Friday night as I was walking up the one block to pick up dinner from my favorite pizza joint I looked up to see one of the Bike Patrol police waving me down. I recognized him as the officer that a couple of my church members and I had met a week earlier over coffee to talk about all that is happening in downtown Winston Salem and how our downtown church could be a helpful partner. He saw me coming and recognized me and we chatted about changes in a business that is right across from where I live. When I walked away I had the biggest grin on my face. I realized that in that moment, for probably the first time in the 10 months since my husband and I moved in to our downtown condo, I felt “home”.
I had connected in a way that made me realize this IS my neighborhood and I am an active and vital member of it. I’m not just someone walking up the street to arrive at a destination. This is where I live. This is were I spend my time. And then I was overwhelmed with this feeling. I may not be able to control the decisions that take place at the global church’s level. I’m probably not able to make everyone happy in the large membership church I am serving (and actually that’s true no matter what size church!). But I do have control over how I live in the space I occupy and the people I interact with. I can have high impact with the people right around me in my day to day living. That I care mightily about this place and we tend to put energy into that which we care about.
This is not a new revelation and certainly something I knew in my head. But now I felt it in my heart. I saw it in motion as I talked with Officer Kevin. And it helped me take a step back from feeling like the world was looming awfully large before me. It was a prompting for me to focus on my neighborhood. Let me focus on loving my neighbors to the best of my ability. That includes all of my neighbors. Even the ones who drive through 4th Street with their music playing deafening loud. Even the neighbors who double park. Or the neighbors who fuss about the talented buskers playing music on the street corner. Or the neighbors who ask me for money.
It also includes those neighbors who recognize me and Greg when we enter the restaurant now and welcome us warmly. And the neighbors who leave a surprise at our door. And the neighbor who lets me in my building when I’ve locked myself out. And the neighbor who generously gives money to those who ask for it or buys them a sandwhich.

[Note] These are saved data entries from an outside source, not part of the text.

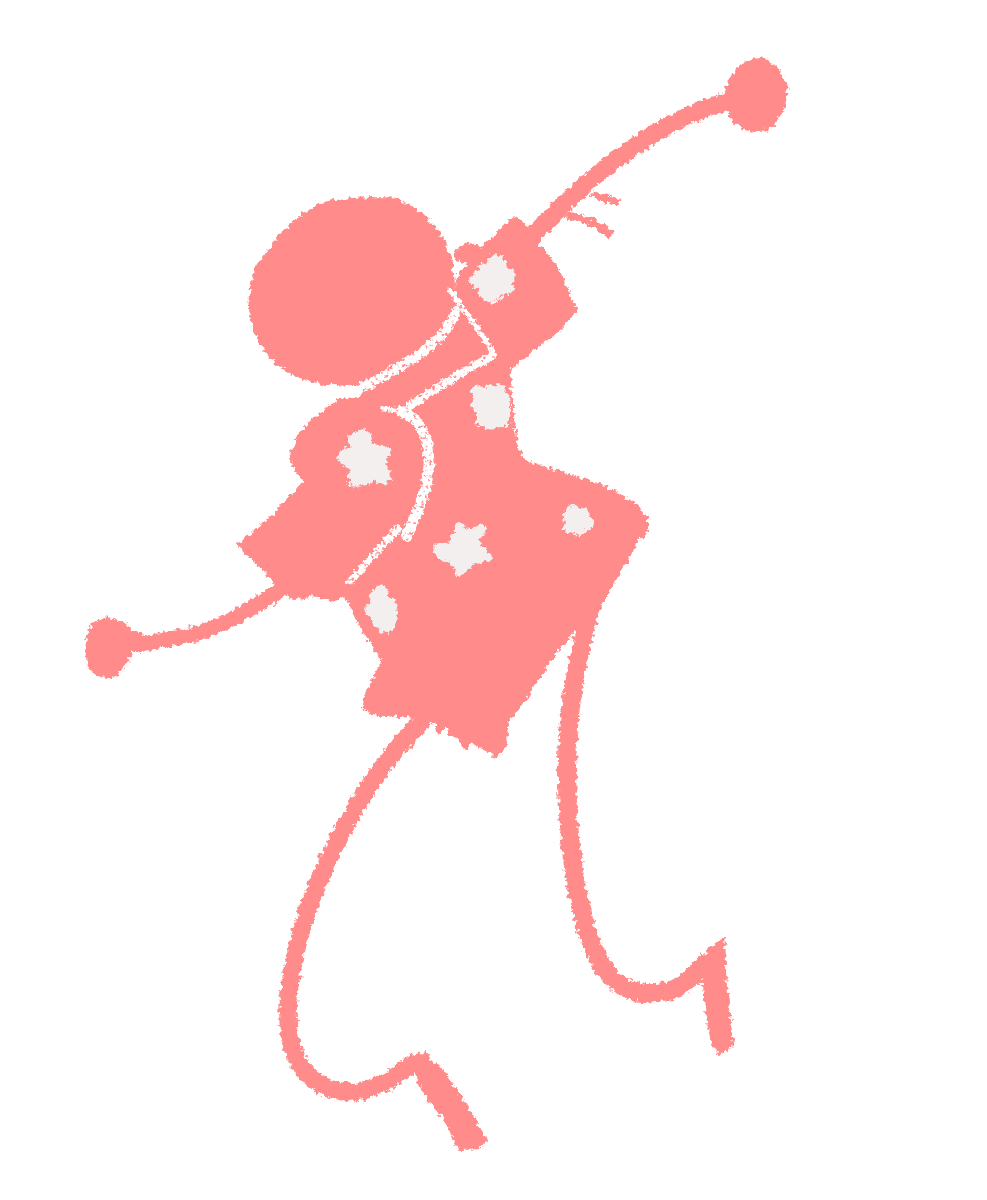
<!DOCTYPE html>
<html lang="en">
<head>
<meta charset="utf-8">
<title>Dancing figure in a flower dress</title>
<style>
:root{--paper:#ffffff;--coral:#ff8b8a;--petal:#f4efef}
html,body{margin:0;padding:0;background:var(--paper);overflow:hidden}
.canvas{display:block;width:987px;height:1200px;background:var(--paper)}
.fill{fill:var(--coral)}
.limb{fill:none;stroke:var(--coral);stroke-linecap:butt;stroke-linejoin:round}
.seam{fill:none;stroke:var(--paper);stroke-linecap:round;stroke-linejoin:round}
.flower{fill:var(--petal)}
</style>
</head>
<body>
<svg class="canvas" viewBox="0 0 1290 1568" role="img" aria-label="Coral chalk drawing of a dancing figure with a round head, thin limbs and a flowered dress">
  <defs>
    <filter id="chalk-edge" filterUnits="userSpaceOnUse" x="0" y="0" width="1290" height="1568" color-interpolation-filters="sRGB">
      <feTurbulence type="fractalNoise" baseFrequency="0.16" numOctaves="3" seed="7" result="noise"/>
      <feDisplacementMap in="SourceGraphic" in2="noise" scale="11" xChannelSelector="R" yChannelSelector="G" result="rough"/>
      <feGaussianBlur in="rough" stdDeviation="0.7"/>
    </filter>
    <filter id="chalk-line" filterUnits="userSpaceOnUse" x="0" y="0" width="1290" height="1568" color-interpolation-filters="sRGB">
      <feTurbulence type="fractalNoise" baseFrequency="0.2" numOctaves="3" seed="12" result="noise"/>
      <feDisplacementMap in="SourceGraphic" in2="noise" scale="9" xChannelSelector="R" yChannelSelector="G" result="rough"/>
      <feColorMatrix in="noise" type="matrix" values="0 0 0 0 0  0 0 0 0 0  0 0 0 0 0  0 0 6 0 -1.5" result="grain"/>
      <feComposite in="rough" in2="grain" operator="in" result="grainy"/>
      <feGaussianBlur in="grainy" stdDeviation="0.5"/>
    </filter>
  </defs>

  <g id="limbs" filter="url(#chalk-edge)">
    <path id="arm-raised" class="limb" stroke-width="23" d="M688 316C736 266 782 222 834 188C876 160 914 142 956 131"/>
    <path class="limb" stroke-width="10" stroke-linecap="round" d="M774 255Q792 257 810 266M740 282Q774 285 799 308"/>
    <path id="arm-lowered" class="limb" stroke-width="20" d="M372 766C326 800 288 820 248 830C220 837 195 840 165 843"/>
    <path id="leg-front" class="limb" stroke-width="23" d="M556 938C486 1006 433 1100 402 1190C384 1244 374 1300 377 1342C381 1392 412 1427 458 1427C492 1426 521 1406 546 1384"/>
    <path id="leg-back" class="limb" stroke-width="24" d="M777 780C755 850 741 930 741 1010C742 1085 748 1150 764 1206C780 1264 806 1298 849 1298C882 1298 905 1284 926 1252"/>
    <path id="shoe-front" class="fill" d="M530 1382L556 1373L564 1386C580 1394 584 1406 594 1420C610 1444 622 1466 638 1490L625 1502L602 1503C592 1493 588 1474 577 1458C562 1445 550 1424 544 1406Z"/>
    <path id="shoe-back" class="fill" d="M948 1223L949 1272C952 1306 956 1338 958 1366L942 1379L932 1370C922 1338 920 1306 918 1274L922 1244Z"/>
    <path id="hand-raised" class="fill" d="M990 76C1008 77 1020 90 1029 110C1031 132 1023 152 1009 165C995 174 978 174 967 166C951 152 946 140 947 123C951 98 968 76 990 76Z"/>
    <path id="hand-lowered" class="fill" d="M142 807C159 809 168 819 174 824L186 831L183 850L172 853C166 868 160 884 142 886C127 885 117 879 114 868C110 852 111 838 116 823C122 812 130 807 142 807Z"/>
  </g>

  <g id="body" filter="url(#chalk-edge)">
    <path id="head" class="fill" d="M427 263C454 257 487 257 515 258C545 270 568 290 580 313C592 337 596 362 594 390C590 420 567 444 535 464C510 480 488 497 464 503C424 506 388 498 363 477C340 458 328 428 325 400C324 380 330 352 344 334C364 306 390 276 427 263Z"/>
    <path id="dress" class="fill" d="M671 281C686 291 696 306 708 322C722 340 736 356 744 384L754 404C744 421 732 432 718 443C700 456 684 469 667 482C670 522 671 570 685 602C722 612 764 624 796 638C822 649 839 664 847 677L847 695L831 710C826 730 808 752 795 776C778 801 761 810 750 826C728 852 713 872 697 900C686 917 674 930 665 944C663 958 664 972 661 980L649 990L618 972L607 980L597 964L587 962L582 949L573 962L569 945L540 938L490 935L474 927L476 908L499 862C480 841 464 808 452 780L432 786L410 779L384 784L358 762C342 742 322 725 308 712C322 700 334 692 346 682C363 666 380 648 396 630C388 618 380 607 379 597C384 568 406 547 424 536C434 527 442 520 455 520L468 522L482 496L560 450L590 398L598 360L611 345L596 341L594 328L611 317L631 322C645 309 656 294 671 281Z"/>
  </g>

  <g id="seams" filter="url(#chalk-line)">
    <path id="chin-line" class="seam" stroke-width="13" d="M596 407C585 432 564 454 538 470C518 483 498 494 478 504"/>
    <path id="collar" class="seam" stroke-width="7" d="M588 380C604 402 630 434 646 463"/>
    <path id="collar-fold" class="seam" stroke-width="11" d="M643 465C610 482 571 506 536 530"/>
    <path id="sleeve-shoulder" class="seam" stroke-width="14" d="M524 538C550 548 560 572 561 602C560 640 546 668 531 700"/>
    <path class="seam" stroke-width="6" d="M500 534L522 536"/>
    <path id="sleeve-hem" class="seam" stroke-width="9" d="M520 690C500 712 478 738 458 759"/>
  </g>

  <g id="flowers" filter="url(#chalk-edge)">
    <path class="flower" d="M647 332C656 333 662 338 663 350C674 354 676 362 669 369C676 379 670 386 658 384C652 397 640 399 631 391C626 388 625 382 625 376C612 374 609 364 619 359C621 356 626 355 626 350C625 343 634 342 637 343C638 336 642 332 647 332Z"/>
    <path class="flower" d="M618 506C626 502 634 509 640 503C650 501 660 502 661 510C661 518 668 522 668 532C667 542 666 550 665 555C658 560 650 557 645 561C634 561 625 558 621 550C620 544 623 541 623 537C613 534 612 528 620 522C613 515 612 510 618 506Z"/>
    <path class="flower" d="M470 561C480 560 486 566 486 579C490 584 498 582 507 582C512 587 511 595 504 600C503 606 511 612 511 624C507 637 496 636 490 629C480 630 476 637 461 637C453 632 454 624 457 615C457 610 445 607 442 599C441 587 450 584 459 586C460 582 454 578 455 571C459 564 464 565 470 561Z"/>
    <path class="flower" d="M598 683C608 684 611 692 617 692C622 685 630 684 634 687C636 697 630 703 626 707C628 715 642 720 643 731C634 738 622 735 615 739C612 746 606 752 599 753C592 748 593 738 588 734C578 735 567 724 565 714C571 708 580 712 588 707C593 702 591 689 598 683Z"/>
    <path class="flower" d="M748 659C755 661 758 665 763 664C771 664 770 675 778 681C778 689 770 692 764 695C759 701 750 701 744 695C736 696 735 689 737 683C734 676 739 674 738 667C741 662 744 661 748 659Z"/>
    <path class="flower" d="M497 763C504 768 509 774 511 782C519 786 521 796 519 805C516 814 517 822 507 827C497 827 492 821 488 814C487 806 475 803 476 794C477 789 483 790 484 785C483 775 490 766 497 763Z"/>
  </g>
</svg>
</body>
</html>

Yes, all of this bubbled up from a 5 minute conversation with a police officer. But there is great power in recognizing your “home”. It is the difference between existing and belonging. And although my neighborhood might not look very much like yours it is mine. And I’m going to do my very best to infuse it with God’s love. Because that is something I indeed have the power to do.
Grace and Peace,